The definitive ranking?
There’s an old saying in the academic world that data can be made to say anything you like. But Rob Smedley is unequivocal about the results the ‘Fastest Driver’ algorithm has unearthed.
“Qualifying speed is something that we can be really quite clear about,” he says. “If you think about race pace, there's a lot of nuances to that race pace, and it's sometimes difficult to pull it out. A qualifying lap is a single lap, you've got two guys in the same car and they go out and do a single lap, and the better driver will end up with the better lap. There's not much ambiguity about that single data point, so that's the data point that we're using.
“What we have to do as the mathematical modellers is to look at what data is available and then ensure that we can normalise that data across the years,” he adds.
“The model is then clever enough to reconcile the rest by just understanding what the lap times are. So it would seem that you'd need a load of data and… a load of car data and all the rest of it, but you don't. It's simply just using the lap times, and… we've got robust data, in terms of lap times, from this period.”
And while the ‘Fastest Driver’ ranking may seem like just a bit of fun, adding some fuel to the fire of an age-old debate, according to Smedley, the sophisticated data modelling is similar to the ones used by F1 teams when it comes to picking drivers.

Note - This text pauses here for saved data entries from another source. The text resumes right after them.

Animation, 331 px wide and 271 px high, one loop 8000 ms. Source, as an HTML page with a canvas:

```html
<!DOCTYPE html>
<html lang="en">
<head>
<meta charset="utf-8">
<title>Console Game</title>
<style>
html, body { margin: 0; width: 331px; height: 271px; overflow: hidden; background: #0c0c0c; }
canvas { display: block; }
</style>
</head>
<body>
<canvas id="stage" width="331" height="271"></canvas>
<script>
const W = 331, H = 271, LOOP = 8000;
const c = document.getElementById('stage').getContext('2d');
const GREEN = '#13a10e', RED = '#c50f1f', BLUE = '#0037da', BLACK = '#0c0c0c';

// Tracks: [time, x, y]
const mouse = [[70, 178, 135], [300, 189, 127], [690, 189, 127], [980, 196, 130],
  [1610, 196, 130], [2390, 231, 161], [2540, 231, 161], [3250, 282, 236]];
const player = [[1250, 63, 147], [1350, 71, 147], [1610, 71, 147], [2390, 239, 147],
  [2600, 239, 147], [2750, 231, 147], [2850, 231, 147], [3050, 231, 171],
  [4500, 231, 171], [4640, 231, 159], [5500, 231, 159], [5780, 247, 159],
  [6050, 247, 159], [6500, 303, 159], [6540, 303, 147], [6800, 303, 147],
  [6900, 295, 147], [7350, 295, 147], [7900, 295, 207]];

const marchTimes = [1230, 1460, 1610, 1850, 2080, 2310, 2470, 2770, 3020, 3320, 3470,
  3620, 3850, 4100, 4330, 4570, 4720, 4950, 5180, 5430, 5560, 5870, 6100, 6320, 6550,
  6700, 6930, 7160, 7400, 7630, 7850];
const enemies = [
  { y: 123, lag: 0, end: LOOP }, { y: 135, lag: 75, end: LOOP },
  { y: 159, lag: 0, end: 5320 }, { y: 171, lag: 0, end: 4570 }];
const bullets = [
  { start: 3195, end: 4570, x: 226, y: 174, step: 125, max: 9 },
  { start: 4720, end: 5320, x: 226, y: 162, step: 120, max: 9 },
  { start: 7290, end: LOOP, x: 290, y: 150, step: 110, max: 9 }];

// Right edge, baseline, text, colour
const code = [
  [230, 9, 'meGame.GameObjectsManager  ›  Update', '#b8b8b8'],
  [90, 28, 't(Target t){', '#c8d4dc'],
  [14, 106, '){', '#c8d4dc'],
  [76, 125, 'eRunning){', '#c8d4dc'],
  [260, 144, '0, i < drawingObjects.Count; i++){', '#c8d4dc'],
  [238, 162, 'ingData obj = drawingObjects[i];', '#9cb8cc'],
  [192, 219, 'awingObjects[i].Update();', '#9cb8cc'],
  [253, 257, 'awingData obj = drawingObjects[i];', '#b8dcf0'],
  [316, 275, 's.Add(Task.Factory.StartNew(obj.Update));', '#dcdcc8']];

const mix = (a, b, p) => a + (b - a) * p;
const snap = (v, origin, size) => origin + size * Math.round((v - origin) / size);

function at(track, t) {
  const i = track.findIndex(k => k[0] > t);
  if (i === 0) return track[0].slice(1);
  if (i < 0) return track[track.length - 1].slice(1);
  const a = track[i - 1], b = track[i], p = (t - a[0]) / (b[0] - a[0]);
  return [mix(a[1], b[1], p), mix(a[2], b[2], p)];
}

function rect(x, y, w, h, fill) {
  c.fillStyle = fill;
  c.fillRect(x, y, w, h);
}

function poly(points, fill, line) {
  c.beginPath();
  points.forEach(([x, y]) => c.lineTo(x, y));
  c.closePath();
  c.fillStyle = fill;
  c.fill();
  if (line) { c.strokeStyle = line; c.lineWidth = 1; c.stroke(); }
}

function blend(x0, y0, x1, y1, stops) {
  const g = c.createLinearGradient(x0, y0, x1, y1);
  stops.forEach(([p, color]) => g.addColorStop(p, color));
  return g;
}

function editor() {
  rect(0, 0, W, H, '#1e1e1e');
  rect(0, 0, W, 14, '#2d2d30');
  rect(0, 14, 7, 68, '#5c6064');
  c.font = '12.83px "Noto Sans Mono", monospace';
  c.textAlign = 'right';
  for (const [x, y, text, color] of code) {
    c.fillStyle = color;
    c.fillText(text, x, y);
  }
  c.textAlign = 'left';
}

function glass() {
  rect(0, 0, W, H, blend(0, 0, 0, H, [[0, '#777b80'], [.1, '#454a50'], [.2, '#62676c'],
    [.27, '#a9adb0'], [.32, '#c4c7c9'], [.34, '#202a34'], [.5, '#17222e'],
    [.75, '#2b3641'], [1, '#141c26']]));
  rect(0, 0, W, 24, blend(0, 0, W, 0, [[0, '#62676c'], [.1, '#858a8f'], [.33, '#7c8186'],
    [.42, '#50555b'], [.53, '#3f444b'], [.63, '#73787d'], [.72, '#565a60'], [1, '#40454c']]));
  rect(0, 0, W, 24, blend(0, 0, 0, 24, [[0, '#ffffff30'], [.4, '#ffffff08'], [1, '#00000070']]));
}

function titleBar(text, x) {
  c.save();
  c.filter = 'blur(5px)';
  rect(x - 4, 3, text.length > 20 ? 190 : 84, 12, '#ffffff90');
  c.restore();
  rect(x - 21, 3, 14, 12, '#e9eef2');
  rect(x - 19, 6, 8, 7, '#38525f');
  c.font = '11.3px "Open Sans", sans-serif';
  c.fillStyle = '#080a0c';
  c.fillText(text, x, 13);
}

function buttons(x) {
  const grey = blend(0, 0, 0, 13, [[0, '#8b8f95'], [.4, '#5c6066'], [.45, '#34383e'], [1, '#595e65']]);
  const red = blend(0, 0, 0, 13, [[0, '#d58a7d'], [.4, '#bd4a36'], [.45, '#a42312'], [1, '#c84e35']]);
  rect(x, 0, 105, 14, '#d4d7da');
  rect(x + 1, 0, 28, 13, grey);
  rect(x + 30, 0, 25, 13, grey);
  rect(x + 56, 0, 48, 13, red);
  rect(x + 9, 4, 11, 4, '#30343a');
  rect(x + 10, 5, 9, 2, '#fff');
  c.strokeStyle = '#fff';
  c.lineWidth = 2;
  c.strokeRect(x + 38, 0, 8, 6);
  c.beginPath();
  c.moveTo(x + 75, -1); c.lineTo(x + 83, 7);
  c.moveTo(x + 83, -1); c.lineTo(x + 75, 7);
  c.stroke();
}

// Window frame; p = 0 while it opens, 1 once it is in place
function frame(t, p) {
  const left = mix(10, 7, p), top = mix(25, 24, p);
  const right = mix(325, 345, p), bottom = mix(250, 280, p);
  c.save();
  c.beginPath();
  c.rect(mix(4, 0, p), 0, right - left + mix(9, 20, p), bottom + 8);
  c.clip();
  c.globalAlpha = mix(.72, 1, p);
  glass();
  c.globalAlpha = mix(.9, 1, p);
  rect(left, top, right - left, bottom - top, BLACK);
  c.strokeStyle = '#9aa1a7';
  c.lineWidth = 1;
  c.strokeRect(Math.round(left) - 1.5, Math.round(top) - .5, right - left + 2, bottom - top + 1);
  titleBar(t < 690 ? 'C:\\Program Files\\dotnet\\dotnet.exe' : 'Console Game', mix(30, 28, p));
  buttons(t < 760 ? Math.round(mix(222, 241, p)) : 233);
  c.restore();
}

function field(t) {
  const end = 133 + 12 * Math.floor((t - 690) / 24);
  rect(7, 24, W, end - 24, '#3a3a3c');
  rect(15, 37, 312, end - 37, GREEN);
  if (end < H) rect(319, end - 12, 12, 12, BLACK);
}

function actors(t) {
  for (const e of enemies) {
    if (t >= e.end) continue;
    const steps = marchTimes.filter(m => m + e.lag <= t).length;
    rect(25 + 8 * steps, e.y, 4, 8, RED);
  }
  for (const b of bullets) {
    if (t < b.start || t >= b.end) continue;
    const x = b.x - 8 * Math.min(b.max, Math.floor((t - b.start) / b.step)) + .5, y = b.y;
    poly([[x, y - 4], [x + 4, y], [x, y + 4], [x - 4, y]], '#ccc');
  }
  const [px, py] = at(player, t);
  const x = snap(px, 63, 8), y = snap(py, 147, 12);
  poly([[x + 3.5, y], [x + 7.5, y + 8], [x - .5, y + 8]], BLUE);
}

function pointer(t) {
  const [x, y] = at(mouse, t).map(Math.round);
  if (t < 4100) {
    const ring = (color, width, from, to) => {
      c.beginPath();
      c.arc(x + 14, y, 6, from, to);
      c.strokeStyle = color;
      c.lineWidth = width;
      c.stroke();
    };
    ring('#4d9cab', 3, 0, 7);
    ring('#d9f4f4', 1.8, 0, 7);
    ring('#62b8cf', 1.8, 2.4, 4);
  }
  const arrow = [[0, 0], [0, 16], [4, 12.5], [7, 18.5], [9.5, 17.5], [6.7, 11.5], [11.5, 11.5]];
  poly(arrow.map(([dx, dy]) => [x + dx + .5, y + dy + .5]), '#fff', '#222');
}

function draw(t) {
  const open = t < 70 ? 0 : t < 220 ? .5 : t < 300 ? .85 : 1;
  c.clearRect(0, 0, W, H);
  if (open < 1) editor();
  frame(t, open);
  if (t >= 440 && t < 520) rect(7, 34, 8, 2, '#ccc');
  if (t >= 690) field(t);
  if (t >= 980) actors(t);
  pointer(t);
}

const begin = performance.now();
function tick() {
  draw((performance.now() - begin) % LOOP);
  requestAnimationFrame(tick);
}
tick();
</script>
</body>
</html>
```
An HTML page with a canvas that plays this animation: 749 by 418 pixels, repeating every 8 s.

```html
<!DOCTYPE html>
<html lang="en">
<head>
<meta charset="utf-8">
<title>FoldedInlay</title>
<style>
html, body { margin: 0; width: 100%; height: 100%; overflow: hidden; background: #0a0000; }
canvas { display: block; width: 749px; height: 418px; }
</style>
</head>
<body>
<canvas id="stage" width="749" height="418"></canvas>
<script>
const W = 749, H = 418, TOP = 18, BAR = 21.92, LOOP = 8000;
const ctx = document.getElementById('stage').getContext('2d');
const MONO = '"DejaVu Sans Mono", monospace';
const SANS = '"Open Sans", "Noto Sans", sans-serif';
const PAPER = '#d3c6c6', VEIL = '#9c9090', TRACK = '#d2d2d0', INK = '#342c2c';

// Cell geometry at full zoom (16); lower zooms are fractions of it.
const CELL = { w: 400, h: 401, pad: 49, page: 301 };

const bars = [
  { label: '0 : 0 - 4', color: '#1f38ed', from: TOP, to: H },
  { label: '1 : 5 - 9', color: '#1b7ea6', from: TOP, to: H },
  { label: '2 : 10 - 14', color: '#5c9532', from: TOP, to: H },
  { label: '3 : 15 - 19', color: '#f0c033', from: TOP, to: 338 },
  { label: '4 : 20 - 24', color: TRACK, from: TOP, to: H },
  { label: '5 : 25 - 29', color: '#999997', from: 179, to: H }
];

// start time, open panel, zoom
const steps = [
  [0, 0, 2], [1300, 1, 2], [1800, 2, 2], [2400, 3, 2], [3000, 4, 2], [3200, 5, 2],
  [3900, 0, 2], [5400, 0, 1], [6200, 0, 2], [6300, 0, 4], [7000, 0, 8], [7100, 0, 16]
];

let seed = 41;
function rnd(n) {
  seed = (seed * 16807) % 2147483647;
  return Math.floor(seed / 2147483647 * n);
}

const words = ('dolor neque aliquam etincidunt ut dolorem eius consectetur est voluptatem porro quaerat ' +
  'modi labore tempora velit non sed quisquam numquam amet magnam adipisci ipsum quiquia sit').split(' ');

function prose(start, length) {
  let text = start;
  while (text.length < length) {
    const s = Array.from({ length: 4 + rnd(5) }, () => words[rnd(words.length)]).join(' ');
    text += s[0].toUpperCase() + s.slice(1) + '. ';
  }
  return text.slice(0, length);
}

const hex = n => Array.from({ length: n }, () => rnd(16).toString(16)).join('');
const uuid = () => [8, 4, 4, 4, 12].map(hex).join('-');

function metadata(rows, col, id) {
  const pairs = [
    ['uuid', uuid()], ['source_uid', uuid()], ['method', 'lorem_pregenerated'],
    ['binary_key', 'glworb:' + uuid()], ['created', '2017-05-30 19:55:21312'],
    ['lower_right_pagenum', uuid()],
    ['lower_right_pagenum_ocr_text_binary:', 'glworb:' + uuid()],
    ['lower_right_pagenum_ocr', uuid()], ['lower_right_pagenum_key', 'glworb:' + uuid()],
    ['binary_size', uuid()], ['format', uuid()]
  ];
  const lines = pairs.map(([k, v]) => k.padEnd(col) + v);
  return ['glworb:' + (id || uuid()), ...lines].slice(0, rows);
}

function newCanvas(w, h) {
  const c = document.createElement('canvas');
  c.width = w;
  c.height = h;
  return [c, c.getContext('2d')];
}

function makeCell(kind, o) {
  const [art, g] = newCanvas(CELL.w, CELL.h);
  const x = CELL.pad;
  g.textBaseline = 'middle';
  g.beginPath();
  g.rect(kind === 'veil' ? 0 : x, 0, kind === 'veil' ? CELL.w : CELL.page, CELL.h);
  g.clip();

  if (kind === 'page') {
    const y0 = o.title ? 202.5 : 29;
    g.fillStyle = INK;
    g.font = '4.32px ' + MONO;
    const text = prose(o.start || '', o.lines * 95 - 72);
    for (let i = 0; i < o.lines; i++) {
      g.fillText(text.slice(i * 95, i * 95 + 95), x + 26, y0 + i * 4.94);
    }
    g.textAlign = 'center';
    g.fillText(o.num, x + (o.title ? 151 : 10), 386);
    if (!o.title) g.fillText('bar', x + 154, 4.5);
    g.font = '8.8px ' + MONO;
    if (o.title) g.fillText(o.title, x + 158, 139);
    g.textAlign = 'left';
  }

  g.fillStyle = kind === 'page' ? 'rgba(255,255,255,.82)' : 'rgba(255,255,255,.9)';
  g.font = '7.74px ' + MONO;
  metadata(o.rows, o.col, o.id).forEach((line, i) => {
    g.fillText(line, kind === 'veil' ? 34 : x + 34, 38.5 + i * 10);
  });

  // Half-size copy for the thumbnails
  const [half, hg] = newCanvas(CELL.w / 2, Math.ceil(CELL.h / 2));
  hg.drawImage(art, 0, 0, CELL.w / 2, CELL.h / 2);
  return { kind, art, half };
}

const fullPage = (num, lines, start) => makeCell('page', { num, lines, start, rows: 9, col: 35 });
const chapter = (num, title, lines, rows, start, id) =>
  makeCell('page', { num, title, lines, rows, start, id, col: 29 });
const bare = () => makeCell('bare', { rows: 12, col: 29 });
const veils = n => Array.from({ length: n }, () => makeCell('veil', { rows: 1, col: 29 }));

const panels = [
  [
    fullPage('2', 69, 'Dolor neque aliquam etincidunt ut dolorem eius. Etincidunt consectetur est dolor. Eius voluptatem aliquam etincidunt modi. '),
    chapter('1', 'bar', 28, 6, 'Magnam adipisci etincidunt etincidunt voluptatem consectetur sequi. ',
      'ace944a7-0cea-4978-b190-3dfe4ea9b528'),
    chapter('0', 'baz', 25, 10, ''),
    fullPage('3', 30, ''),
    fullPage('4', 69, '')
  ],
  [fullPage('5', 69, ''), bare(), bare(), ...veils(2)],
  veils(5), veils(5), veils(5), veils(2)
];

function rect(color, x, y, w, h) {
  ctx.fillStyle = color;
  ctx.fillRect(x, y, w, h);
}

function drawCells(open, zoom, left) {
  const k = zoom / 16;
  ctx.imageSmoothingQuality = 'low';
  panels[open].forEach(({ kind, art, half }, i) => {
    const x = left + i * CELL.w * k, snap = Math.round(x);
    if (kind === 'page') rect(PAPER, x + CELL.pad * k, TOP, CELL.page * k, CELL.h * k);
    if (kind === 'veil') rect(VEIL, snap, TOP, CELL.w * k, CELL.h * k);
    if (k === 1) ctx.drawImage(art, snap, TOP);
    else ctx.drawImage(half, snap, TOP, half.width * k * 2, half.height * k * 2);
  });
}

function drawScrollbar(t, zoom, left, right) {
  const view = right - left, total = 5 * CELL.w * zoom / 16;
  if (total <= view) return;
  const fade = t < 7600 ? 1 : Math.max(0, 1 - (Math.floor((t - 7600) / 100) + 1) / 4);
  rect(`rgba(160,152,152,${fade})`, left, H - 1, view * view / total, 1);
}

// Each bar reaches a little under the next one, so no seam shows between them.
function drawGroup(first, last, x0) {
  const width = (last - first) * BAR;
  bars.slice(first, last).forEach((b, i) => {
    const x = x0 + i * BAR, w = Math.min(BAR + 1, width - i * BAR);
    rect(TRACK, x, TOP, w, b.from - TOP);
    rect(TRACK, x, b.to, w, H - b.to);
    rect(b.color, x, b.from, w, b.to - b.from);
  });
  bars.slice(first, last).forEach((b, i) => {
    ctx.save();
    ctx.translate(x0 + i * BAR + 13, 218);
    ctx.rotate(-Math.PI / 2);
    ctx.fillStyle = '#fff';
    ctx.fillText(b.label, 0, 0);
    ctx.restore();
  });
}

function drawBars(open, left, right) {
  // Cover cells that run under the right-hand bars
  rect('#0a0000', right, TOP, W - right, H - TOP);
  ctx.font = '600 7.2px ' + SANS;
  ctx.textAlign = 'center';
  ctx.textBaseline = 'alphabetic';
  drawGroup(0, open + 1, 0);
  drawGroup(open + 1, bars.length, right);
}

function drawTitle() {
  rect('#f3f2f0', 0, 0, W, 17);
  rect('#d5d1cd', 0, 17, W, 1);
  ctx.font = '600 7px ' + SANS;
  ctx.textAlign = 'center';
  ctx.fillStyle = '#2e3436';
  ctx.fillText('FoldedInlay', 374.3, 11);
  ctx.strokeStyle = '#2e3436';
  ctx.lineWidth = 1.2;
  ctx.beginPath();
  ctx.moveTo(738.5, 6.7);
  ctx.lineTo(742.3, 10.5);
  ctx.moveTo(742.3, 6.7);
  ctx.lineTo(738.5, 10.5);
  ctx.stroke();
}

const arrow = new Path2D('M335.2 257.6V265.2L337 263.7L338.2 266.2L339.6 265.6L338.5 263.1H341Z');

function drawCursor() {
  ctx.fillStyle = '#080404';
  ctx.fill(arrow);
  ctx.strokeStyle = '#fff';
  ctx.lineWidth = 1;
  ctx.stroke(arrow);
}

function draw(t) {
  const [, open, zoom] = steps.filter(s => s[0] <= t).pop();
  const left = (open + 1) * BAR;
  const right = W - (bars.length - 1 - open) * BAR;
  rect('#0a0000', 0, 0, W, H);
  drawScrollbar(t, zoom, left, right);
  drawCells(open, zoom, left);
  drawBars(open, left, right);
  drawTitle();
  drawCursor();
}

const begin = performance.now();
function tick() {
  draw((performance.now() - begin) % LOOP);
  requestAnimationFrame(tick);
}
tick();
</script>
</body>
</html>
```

“Within the team environment, this type of modelling is used to make key decisions on driver choices,” he says. “As drivers are more often than not the most expensive asset of the team, it is important that the selection process is as robust as possible. A process such as this therefore would be deployed by the F1 team’s strategists in order to present the most objective and evidence-based selection possible.
“‘Fastest Driver’ enables us to build up a picture of how the drivers compare, by analysing the purest indication of raw speed, the qualifying lap – and it’s important to note this pure speed is the only element of the vast driver armoury we are analysing here, to showcase the quickest drivers ever, which is very exciting.”